## Goal of the exercise
Could you return every line of the material that contains the word "hash"?

## Available records
------------------------------------------------------------------------

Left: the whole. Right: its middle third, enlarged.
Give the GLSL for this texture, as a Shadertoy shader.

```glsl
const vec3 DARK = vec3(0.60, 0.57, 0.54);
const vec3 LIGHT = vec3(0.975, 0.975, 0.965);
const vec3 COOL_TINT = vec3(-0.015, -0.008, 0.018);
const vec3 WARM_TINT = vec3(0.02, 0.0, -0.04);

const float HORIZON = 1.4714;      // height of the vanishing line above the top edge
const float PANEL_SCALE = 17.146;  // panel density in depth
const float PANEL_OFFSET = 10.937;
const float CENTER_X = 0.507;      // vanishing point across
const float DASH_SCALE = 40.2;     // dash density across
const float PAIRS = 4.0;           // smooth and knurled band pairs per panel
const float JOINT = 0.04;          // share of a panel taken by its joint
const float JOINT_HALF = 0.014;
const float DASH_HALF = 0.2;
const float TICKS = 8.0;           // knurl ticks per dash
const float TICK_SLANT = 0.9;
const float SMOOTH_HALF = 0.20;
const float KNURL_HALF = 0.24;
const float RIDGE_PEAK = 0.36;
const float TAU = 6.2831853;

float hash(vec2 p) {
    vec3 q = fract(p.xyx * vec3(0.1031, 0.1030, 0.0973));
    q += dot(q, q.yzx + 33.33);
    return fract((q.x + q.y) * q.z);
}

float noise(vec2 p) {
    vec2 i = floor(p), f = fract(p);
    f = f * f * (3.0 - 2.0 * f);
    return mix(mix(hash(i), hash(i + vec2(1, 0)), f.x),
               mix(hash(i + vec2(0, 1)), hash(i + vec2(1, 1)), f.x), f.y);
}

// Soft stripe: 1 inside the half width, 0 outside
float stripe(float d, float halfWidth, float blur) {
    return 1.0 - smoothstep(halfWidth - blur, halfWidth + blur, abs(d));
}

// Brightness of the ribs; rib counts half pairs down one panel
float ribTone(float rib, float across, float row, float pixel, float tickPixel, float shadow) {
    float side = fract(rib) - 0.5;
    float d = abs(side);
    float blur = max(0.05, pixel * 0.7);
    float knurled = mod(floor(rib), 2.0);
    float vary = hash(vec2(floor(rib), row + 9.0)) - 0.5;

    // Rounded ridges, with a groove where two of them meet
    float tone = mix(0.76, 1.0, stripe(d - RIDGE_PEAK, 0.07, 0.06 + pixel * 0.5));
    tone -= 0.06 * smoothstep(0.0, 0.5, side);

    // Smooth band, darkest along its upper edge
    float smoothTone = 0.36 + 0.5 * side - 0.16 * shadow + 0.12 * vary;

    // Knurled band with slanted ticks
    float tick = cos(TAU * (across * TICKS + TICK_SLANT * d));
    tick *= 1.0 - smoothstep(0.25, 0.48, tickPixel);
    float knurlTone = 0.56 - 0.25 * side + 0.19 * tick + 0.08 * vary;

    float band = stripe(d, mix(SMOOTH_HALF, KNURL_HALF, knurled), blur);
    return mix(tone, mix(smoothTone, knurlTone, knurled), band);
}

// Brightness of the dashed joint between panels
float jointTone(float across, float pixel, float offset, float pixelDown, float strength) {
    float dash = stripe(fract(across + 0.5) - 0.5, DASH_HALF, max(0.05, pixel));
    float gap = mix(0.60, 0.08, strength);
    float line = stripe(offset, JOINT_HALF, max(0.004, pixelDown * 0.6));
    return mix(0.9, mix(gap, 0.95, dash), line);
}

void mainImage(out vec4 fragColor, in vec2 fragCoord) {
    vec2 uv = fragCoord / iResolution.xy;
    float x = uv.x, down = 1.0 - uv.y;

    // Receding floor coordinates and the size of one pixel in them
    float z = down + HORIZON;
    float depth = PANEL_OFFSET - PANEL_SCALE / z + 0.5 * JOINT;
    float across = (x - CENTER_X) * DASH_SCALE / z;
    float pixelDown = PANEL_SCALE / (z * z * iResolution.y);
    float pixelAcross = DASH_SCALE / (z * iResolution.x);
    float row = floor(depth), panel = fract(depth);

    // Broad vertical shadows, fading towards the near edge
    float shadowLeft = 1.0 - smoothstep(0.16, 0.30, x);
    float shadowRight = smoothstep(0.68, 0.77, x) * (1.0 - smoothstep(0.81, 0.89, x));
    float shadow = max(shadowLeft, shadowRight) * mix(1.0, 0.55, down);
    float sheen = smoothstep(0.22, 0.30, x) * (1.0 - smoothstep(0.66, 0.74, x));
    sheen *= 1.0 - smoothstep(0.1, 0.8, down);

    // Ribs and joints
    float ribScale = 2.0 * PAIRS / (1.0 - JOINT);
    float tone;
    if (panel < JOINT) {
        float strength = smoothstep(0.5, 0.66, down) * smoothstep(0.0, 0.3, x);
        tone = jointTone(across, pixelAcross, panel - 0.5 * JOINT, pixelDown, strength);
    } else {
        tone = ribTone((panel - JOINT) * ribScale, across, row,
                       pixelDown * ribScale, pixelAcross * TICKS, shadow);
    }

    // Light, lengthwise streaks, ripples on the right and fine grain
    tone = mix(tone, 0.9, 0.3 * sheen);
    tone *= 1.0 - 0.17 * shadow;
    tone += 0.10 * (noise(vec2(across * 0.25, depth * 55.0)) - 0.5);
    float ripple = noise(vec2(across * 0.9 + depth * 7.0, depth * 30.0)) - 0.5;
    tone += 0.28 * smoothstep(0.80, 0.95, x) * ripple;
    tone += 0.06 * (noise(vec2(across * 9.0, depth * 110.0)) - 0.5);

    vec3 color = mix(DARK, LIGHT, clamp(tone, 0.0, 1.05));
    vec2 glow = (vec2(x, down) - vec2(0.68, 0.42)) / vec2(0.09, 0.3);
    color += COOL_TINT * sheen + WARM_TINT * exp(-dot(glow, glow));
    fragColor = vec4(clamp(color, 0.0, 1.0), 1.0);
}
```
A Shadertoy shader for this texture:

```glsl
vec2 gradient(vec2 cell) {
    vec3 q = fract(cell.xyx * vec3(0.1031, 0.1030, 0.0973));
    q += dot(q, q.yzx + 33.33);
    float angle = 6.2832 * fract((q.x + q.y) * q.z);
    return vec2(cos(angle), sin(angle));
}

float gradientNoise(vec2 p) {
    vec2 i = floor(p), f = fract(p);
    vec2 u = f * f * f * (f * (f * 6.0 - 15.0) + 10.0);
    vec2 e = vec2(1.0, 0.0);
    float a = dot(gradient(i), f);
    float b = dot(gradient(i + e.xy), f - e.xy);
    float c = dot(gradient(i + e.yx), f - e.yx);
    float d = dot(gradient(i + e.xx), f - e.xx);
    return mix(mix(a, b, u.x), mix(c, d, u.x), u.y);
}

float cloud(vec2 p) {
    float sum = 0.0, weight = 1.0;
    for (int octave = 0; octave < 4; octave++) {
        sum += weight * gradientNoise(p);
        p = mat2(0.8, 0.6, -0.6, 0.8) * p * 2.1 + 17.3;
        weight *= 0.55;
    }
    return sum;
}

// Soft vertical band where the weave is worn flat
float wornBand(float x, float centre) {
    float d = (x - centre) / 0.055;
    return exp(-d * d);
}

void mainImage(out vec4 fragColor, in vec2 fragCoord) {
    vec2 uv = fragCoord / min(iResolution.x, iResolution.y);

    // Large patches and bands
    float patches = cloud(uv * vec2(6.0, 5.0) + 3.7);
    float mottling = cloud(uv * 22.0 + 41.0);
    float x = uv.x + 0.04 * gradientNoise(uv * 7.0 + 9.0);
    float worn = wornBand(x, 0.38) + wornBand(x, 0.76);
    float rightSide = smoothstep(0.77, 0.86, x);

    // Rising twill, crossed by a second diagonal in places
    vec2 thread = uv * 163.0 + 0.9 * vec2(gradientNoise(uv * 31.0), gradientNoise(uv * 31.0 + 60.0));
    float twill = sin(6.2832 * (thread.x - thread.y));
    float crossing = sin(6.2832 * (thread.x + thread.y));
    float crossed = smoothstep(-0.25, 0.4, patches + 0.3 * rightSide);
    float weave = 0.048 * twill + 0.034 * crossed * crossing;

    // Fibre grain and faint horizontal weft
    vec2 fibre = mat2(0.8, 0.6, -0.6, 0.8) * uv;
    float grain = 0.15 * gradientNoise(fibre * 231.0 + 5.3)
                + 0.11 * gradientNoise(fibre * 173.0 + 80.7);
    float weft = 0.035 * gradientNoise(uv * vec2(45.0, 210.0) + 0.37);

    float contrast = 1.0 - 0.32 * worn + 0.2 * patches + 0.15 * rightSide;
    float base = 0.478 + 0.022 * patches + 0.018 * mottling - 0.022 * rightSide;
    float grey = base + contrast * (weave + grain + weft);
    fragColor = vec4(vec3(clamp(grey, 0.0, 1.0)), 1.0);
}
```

------------------------------------------------------------------------

## Answer section
float hash(vec2 p) {
    return mix(mix(hash(i), hash(i + vec2(1, 0)), f.x),
               mix(hash(i + vec2(0, 1)), hash(i + vec2(1, 1)), f.x), f.y);
    float vary = hash(vec2(floor(rib), row + 9.0)) - 0.5;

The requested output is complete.